(Adds debate response paragraphs 12-13, McCain quotes,
By David Wiessler
WASHINGTON, April 27 Barack Obama, struggling
to win over more white Democratic voters, said in a Sunday
television interview race would not be a factor in November's
election that could make him the first black U.S. president.
"Is race still a factor in our society? Yes. I don't think
anybody would deny that," Obama said on "Fox News Sunday."
"Is that going to be the determining factor in a general
election? No, because I'm absolutely confident that the
American people -- what they're looking for is somebody who can
solve their problems," the Illinois senator said in an
interview taped on Saturday.
Obama and Democratic rival New York Sen. Hillary Clinton
were focusing on Indiana, which with North Carolina will be the
next big tests on May 6 toward picking a presidential nominee
to face Republican John McCain in November.
Obama is leading Clinton in the popular vote, states won
and committed delegates to the party's nominating convention in
August, but her recent victories in Pennsylvania and Ohio have
raised questions about his ability to win white voters.
In Pennsylvania, Clinton won white union households and
white Catholics -- two important Democratic blocs -- by about
70 percent to Obama's 30 percent. About one in seven
Pennsylvania voters said race was an issue and that group voted
overwhelmingly against Obama.
Obama said he had won many of those same voters in other
states and after a Democratic nominee was decided, they would
back the party's candidate against McCain.
"I am confident that when you come to a general election,
and we are having a debate about the future of this country --
how are we going to lower gas prices, how are we going to deal
with job losses, how are we going to focus on energy
independence -- that those are voters who I will be able to
appeal to," he said.
"If I lose, it won't be because of race," Obama said. "It
will be because ... I made mistakes on the campaign trail, I
wasn't communicating effectively my plans in terms of helping
them in their everyday lives."
Howard Wolfson, Clinton's top campaign strategist, agreed
the party will be united against the Republicans once there is
a Democratic nominee. Some Democrats fear the current fight
could cause a dangerous split in the autumn.
"Both the Obama campaign and the Clinton campaign are
absolutely committed to coming together at the conclusion of
this process, coming behind whoever the nominee is, and
enthusiastically supporting that person," he said on "Face The
Nation" on CBS.
Clinton, a former first lady who would be the first female
president of the United States, had challenged Obama to a
one-on-one debate without moderator before the Indiana vote.
Obama turned her down to concentrate on meeting voters but
said on Sunday he would be "more than happy to consider"
another debate after Indiana.
Obama's comments on race came as his former pastor,

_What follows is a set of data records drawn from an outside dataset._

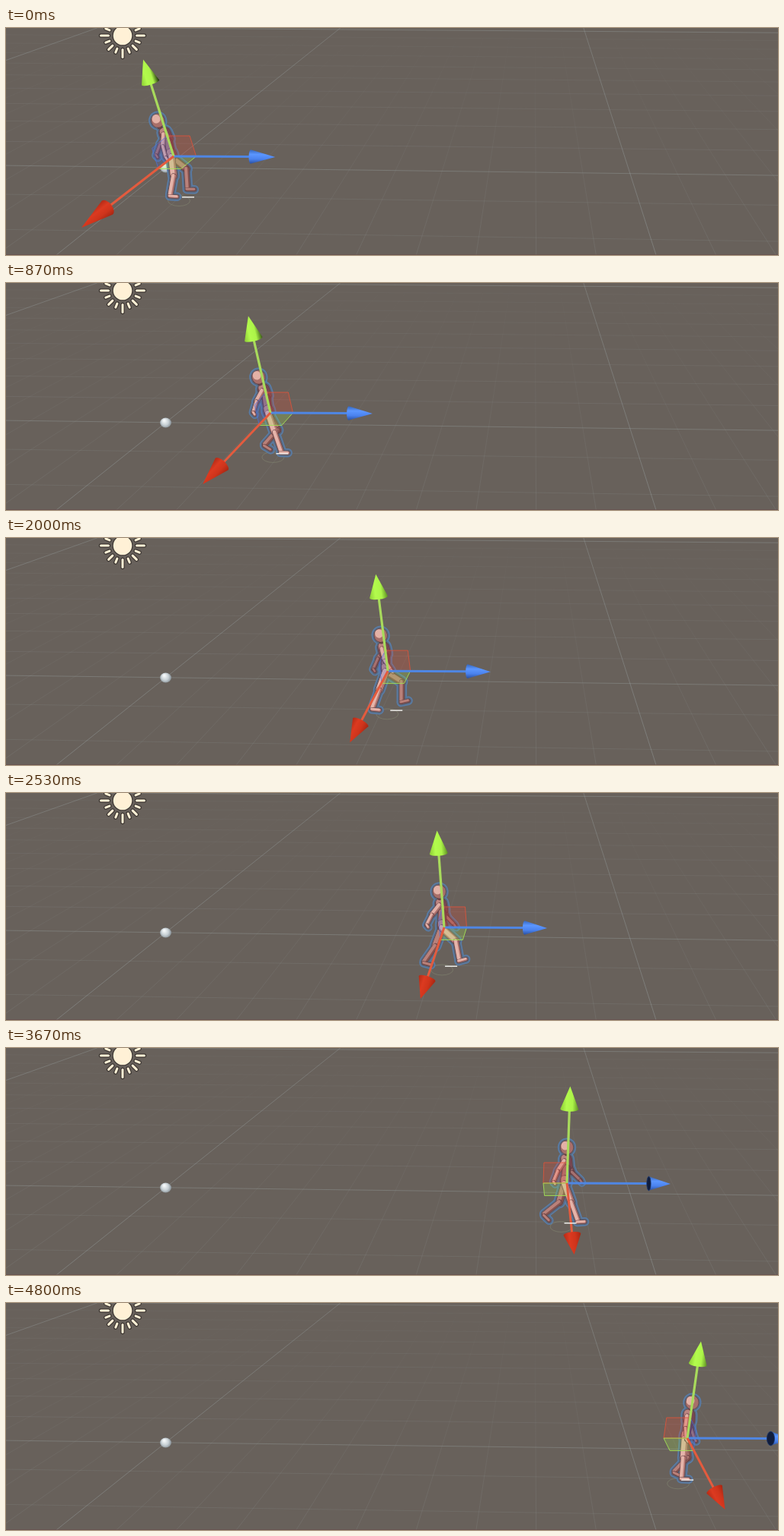
An HTML page with a canvas that plays this animation: 1013 by 299 pixels, repeating every 4.87 s.

```html
<!DOCTYPE html>
<html lang="en">
<head>
<meta charset="utf-8">
<title>Walking figure with move handles</title>
<style>
html, body { margin: 0; width: 1013px; height: 299px; overflow: hidden; background: #68615b; }
canvas { display: block; }
</style>
</head>
<body>
<canvas id="stage" width="1013" height="299"></canvas>
<script>
const W = 1013, H = 299, LOOP = 4870, STEP = 200 / 3;
const ctx = document.getElementById('stage').getContext('2d');

// [step, value] keys, linear in between
const PATH_X = [[0, 220], [8, 298], [13, 347], [16, 368], [23, 435], [32, 520],
  [38, 575], [48, 670], [55, 736], [63, 810], [72, 894]];
const PATH_Y = [[0, 170.2], [13, 172.3], [23, 174.1], [38, 175.6], [55, 176.9], [63, 180.5], [72, 179.9]];
const STRIDE = [[0, .65], [13, 2.36], [23, 3.82], [38, 5.87], [55, 8.16], [63, 9.24], [72, 10.44]];
const FOOT_TILT = [[0, -.3], [.2, 0], [.8, .1], [1.1, .9], [1.4, .55], [1.8, -.3], [2, -.3]];

function at(keys, k) {
  for (let i = 1; i < keys.length; i++) {
    const [a, u] = keys[i - 1], [b, v] = keys[i];
    if (k <= b) return u + (v - u) * (k - a) / (b - a);
  }
  return keys[keys.length - 1][1];
}

function line(c, x1, y1, x2, y2, color, w) {
  c.strokeStyle = color;
  c.lineWidth = w;
  c.beginPath();
  c.moveTo(x1, y1);
  c.lineTo(x2, y2);
  c.stroke();
}

function oval(c, x, y, rx, ry, fill, stroke, w = 1) {
  c.beginPath();
  c.ellipse(x, y, rx, ry, 0, 0, 7);
  if (fill) { c.fillStyle = fill; c.fill(); }
  if (stroke) { c.strokeStyle = stroke; c.lineWidth = w; c.stroke(); }
}

function drawScene(c) {
  c.fillStyle = '#68615b';
  c.fillRect(0, 0, W, H);
  const vx = 693, vy = -204, ink = a => `rgba(165,178,180,${a})`;
  for (let i = -14; i <= 22; i++) {
    const x = 66 + 78.7 * i, major = i % 10 === 0;
    const t = -vy / (H - vy);
    const g = c.createLinearGradient(0, 0, 0, H);
    g.addColorStop(0, ink(major ? .27 : 0));
    g.addColorStop(.2, ink(major ? .3 : .025));
    g.addColorStop(1, ink(major ? .34 : .13));
    line(c, vx + (x - vx) * t, 0, x, H, g, 1);
  }
  for (let j = -2; j <= 10; j++) {
    const y = 1 / (.002554 + .000229 * j) + vy;
    const slope = .0073 + y * .00003;
    const alpha = j % 10 === 0 ? .3 : .12 - Math.max(j, 0) * .008;
    line(c, 0, y - 500 * slope, W, y + 513 * slope, ink(alpha), 1);
  }
  c.fillStyle = 'rgba(104,76,76,.6)';
  c.fillRect(0, 298, W, 1);
  drawSun(c, 153, 10);
  drawBall(c, 209.5, 184);
}

function drawSun(c, x, y) {
  c.lineCap = 'round';
  for (const [color, grow] of [['rgba(50,46,42,.85)', 2.4], ['#fff1d6', 0]]) {
    for (let i = 0; i < 16; i++) {
      const a = i * Math.PI / 8, r = i % 4 === 0 ? 28.5 : i % 2 ? 24 : 26;
      const dx = Math.cos(a), dy = Math.sin(a);
      line(c, x + dx * 18.5, y + dy * 18.5, x + dx * r, y + dy * r, color, 3 + grow);
    }
    oval(c, x, y, 12.3 + grow / 2, 12.3 + grow / 2, color);
  }
  c.lineCap = 'butt';
}

function drawBall(c, x, y) {
  const g = c.createRadialGradient(x - 2, y - 3, 1, x, y, 8);
  g.addColorStop(0, '#f4f7f8');
  g.addColorStop(.55, '#c5ced3');
  g.addColorStop(1, '#7d868c');
  oval(c, x, y, 7.5, 6.5, g);
}

const scene = document.createElement('canvas');
scene.width = W;
scene.height = H;
drawScene(scene.getContext('2d'));

function pose(k) {
  const s = at(STRIDE, k), x = at(PATH_X, k), d = x - 220;
  return {
    s, x, d,
    y: at(PATH_Y, k) + 2 * Math.cos(2 * Math.PI * s),
    up: [-40 + .086 * d, -127.5],
    side: [-121 + .253 * d, 94],
    gx: x + 17 - .028 * d,
    gy: 222.5 + .0153 * d
  };
}

// Two equal bones from a to b; bend picks the side of the joint
function joint(a, b, len, bend) {
  const dx = b[0] - a[0], dy = b[1] - a[1], dist = Math.hypot(dx, dy) || 1;
  const off = Math.sqrt(Math.max(0, len * len - dist * dist / 4)) * bend / dist;
  return [a[0] + dx / 2 + dy * off, a[1] + dy / 2 - dx * off];
}

function figure(p) {
  const parts = [];
  const tilt = p.up[0] / 127.5;
  const spot = (a, h) => [p.x + a + tilt * h, p.y - h];
  const bone = (a, b, w, color, lit) => parts.push({ a, b, w, color, lit });

  function leg(theta, near) {
    theta %= 2;
    const u = theta - 1, c = Math.cos(Math.PI * theta);
    const lift = u > 0 ? (4 + 5 * Math.abs(c)) * Math.sqrt(Math.sin(Math.PI * u)) : 0;
    const color = near ? '#b57872' : '#875450', lit = near ? '#e5b4aa' : '#b9817a';
    const hip = spot(-3, -1);
    const ankle = [p.gx - 10 + 25 * c, p.gy - (near ? 3 : 6) - lift];
    const knee = joint(hip, ankle, 25, 1);
    const r = at(FOOT_TILT, theta), dx = Math.cos(r), dy = Math.sin(r);
    bone(hip, knee, 9, color, lit);
    bone(knee, ankle, 6.5, color, lit);
    bone([ankle[0] - dx, ankle[1] + 2], [ankle[0] + 9 * dx, ankle[1] + 2 + 9 * dy], 4.5, color, lit);
  }

  function arm(swing, near) {
    const color = near ? '#a9706c' : '#774950', lit = near ? '#e2afa6' : '#a67270';
    const sh = spot(near ? -4 : 0, 29);
    const turn = .55 * swing - .12 + tilt * .6, fore = turn + .2 + .25 * Math.max(0, swing);
    const el = [sh[0] + 16 * Math.sin(turn), sh[1] + 16 * Math.cos(turn)];
    const hand = [el[0] + 15 * Math.sin(fore), el[1] + 15 * Math.cos(fore)];
    bone(sh, el, 6.5, color, lit);
    bone(el, hand, 5, color, lit);
    bone(hand, [hand[0] + 2, hand[1] + 3], 4, color, lit);
  }

  const swing = Math.cos(Math.PI * p.s), headX = -6 + .0085 * p.d;
  arm(swing, false);
  leg(p.s + 1, false);
  bone(spot(-2, 31), spot(-1, 23), 15, '#774751', '#bd8580');
  bone(spot(-1, 19), spot(-2, 9), 11, '#6b414e', '#a87475');
  bone(spot(-2, 4), spot(-2, 1), 13, '#7a4b57', '#c18c87');
  leg(p.s, true);
  bone(spot(headX, 39), spot(headX, 42), 6, '#6d4346', '#95645f');
  arm(-swing, true);
  bone(spot(headX, 46.5), spot(headX, 47.5), 17, '#a86f69', '#e3b1a6');
  return parts;
}

function drawFigure(p) {
  const parts = figure(p);
  ctx.lineCap = 'round';
  const pass = (grow, color) => {
    for (const { a, b, w } of parts) line(ctx, a[0], a[1], b[0], b[1], color, w + grow);
  };
  pass(7, '#587da9');
  pass(4, '#5c687b');
  for (const { a, b, w, color, lit } of parts) {
    line(ctx, a[0], a[1], b[0], b[1], '#5a3a40', w + .6);
    line(ctx, a[0], a[1], b[0], b[1], color, w - .4);
    const o = w * .13;
    line(ctx, a[0] - o, a[1] - o, b[0] - o, b[1] - o, lit, w * .62);
  }
  ctx.lineCap = 'butt';
}

function quad(p, a, b, fill, stroke) {
  ctx.beginPath();
  ctx.moveTo(p.x, p.y);
  ctx.lineTo(p.x + a[0], p.y + a[1]);
  ctx.lineTo(p.x + a[0] + b[0], p.y + a[1] + b[1]);
  ctx.lineTo(p.x + b[0], p.y + b[1]);
  ctx.closePath();
  ctx.fillStyle = fill;
  ctx.fill();
  ctx.strokeStyle = stroke;
  ctx.lineWidth = 1;
  ctx.stroke();
}

// Cone from base to tip, with shades running across its width
function cone(base, tip, r, bulge, shades) {
  const len = Math.hypot(tip[0] - base[0], tip[1] - base[1]);
  ctx.save();
  ctx.translate(base[0], base[1]);
  ctx.rotate(Math.atan2(tip[1] - base[1], tip[0] - base[0]));
  const g = ctx.createLinearGradient(0, -r, 0, r);
  shades.forEach((c, i) => g.addColorStop(i / (shades.length - 1), c));
  ctx.fillStyle = g;
  ctx.beginPath();
  ctx.moveTo(len, 0);
  ctx.lineTo(0, r);
  ctx.ellipse(0, 0, bulge, r, 0, Math.PI / 2, Math.PI * 1.5);
  ctx.closePath();
  ctx.fill();
  ctx.restore();
}

function drawHandles(p) {
  const { x, y, d, up, side } = p;
  const on = (v, f) => [x + v[0] * f, y + v[1] * f];
  const away = x > 692;
  const fwd = [away ? -31 : 29.5, 0];
  const rise = [up[0] * .21, -27], out = [side[0] * .165, 16.5];

  quad(p, rise, out, 'rgba(70,95,215,.22)', 'rgba(75,115,225,.7)');
  quad(p, rise, fwd, 'rgba(226,72,52,.24)', 'rgba(222,84,58,.85)');
  quad(p, out, fwd, 'rgba(160,220,80,.24)', 'rgba(164,226,86,.9)');

  const g = on(up, .763), r = on(side, .72);
  const b = [x + 101 + .0125 * d, y + .5], bt = [x + 133.3 + .005 * d, y + 1];
  line(ctx, x, y, b[0], b[1], '#4f86e3', 3);
  line(ctx, x, y, g[0], g[1], '#a8da5c', 3.2);
  line(ctx, x, y, r[0], r[1], '#e35b3e', 3);

  const early = Math.max(0, 1 - d / 260);
  const greenEdge = `rgb(${92 - 70 * early},${142 - 105 * early},${34 - 24 * early})`;
  cone(g, on(up, 1), 12, 3, ['#8ccc35', '#b3fb4d', '#acf448', greenEdge]);
  cone(r, on(side, 1), 11.5, 3.5 + 3 * early, ['#a62713', '#cf341b', '#dc3a20', '#b32b16']);
  cone(b, bt, 9.3, 2.5, ['#3566bb', '#5b96ff', '#4a82ee', '#2a4f9e']);
  if (away) oval(ctx, b[0], b[1], 2 + (x - 692) * .015, 9.3, '#101d3d', '#1d3566', .8);
}

function draw(t) {
  const k = Math.min(72, Math.floor((t % LOOP + 3.4) / STEP));
  const p = pose(k);
  ctx.drawImage(scene, 0, 0);
  oval(ctx, p.gx - 10, p.gy + 5, 14.5, 7, null, 'rgba(142,150,122,.4)');
  drawFigure(p);
  drawHandles(p);
  line(ctx, p.gx - 6, p.gy + .3, p.gx + 10, p.gy + .3, '#f5f5f2', 1.4);
}

const start = performance.now();
function tick() {
  draw(performance.now() - start);
  requestAnimationFrame(tick);
}
tick();
</script>
</body>
</html>
```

Jeremiah Wright, began a series of public appearances to combat
criticism of his controversial sermons that have, among other
things, suggested the United States deserved some blame for the
Sept. 11 attacks.
Obama again denounced Wright's offensive comments but said,
since he had a long relationship with the pastor, voters had a
legitimate interest in him. "I don't think that the issue of
Reverend Wright is illegitimate," Obama said. "I just think
that the way it was reported was not ... a reflection of both
that church that I attend and who I am."
In Miami, McCain, the presumptive Republican nominee, said
that while he had not commented on the controversy he is
disturbed by some new remarks he has heard about.
"Senator Obama himself says it's a legitimate political
issue, so I would imagine that many other people will share
that view and it will be in the arena," he said at a news
conference. "But my position that Senator Obama doesn't share
those views remains the same."
Obama's appearance on "Fox News Sunday" came after host
Chris Wallace started running a clock showing how long it had
been since the Illinois senator said he would appear on the
show -- 772 days up to Sunday.
"It takes me about 772 days to prepare for these
questions," Obama joked as he opened the show.
Many Democrats say Fox is too conservative and
Republican-oriented and some have refused to appear on the
(Additional reporting by Tom Brown; Editing by John
(To read more about the U.S. political campaign, visit Reuters
"Tales from the Trail: 2008" online at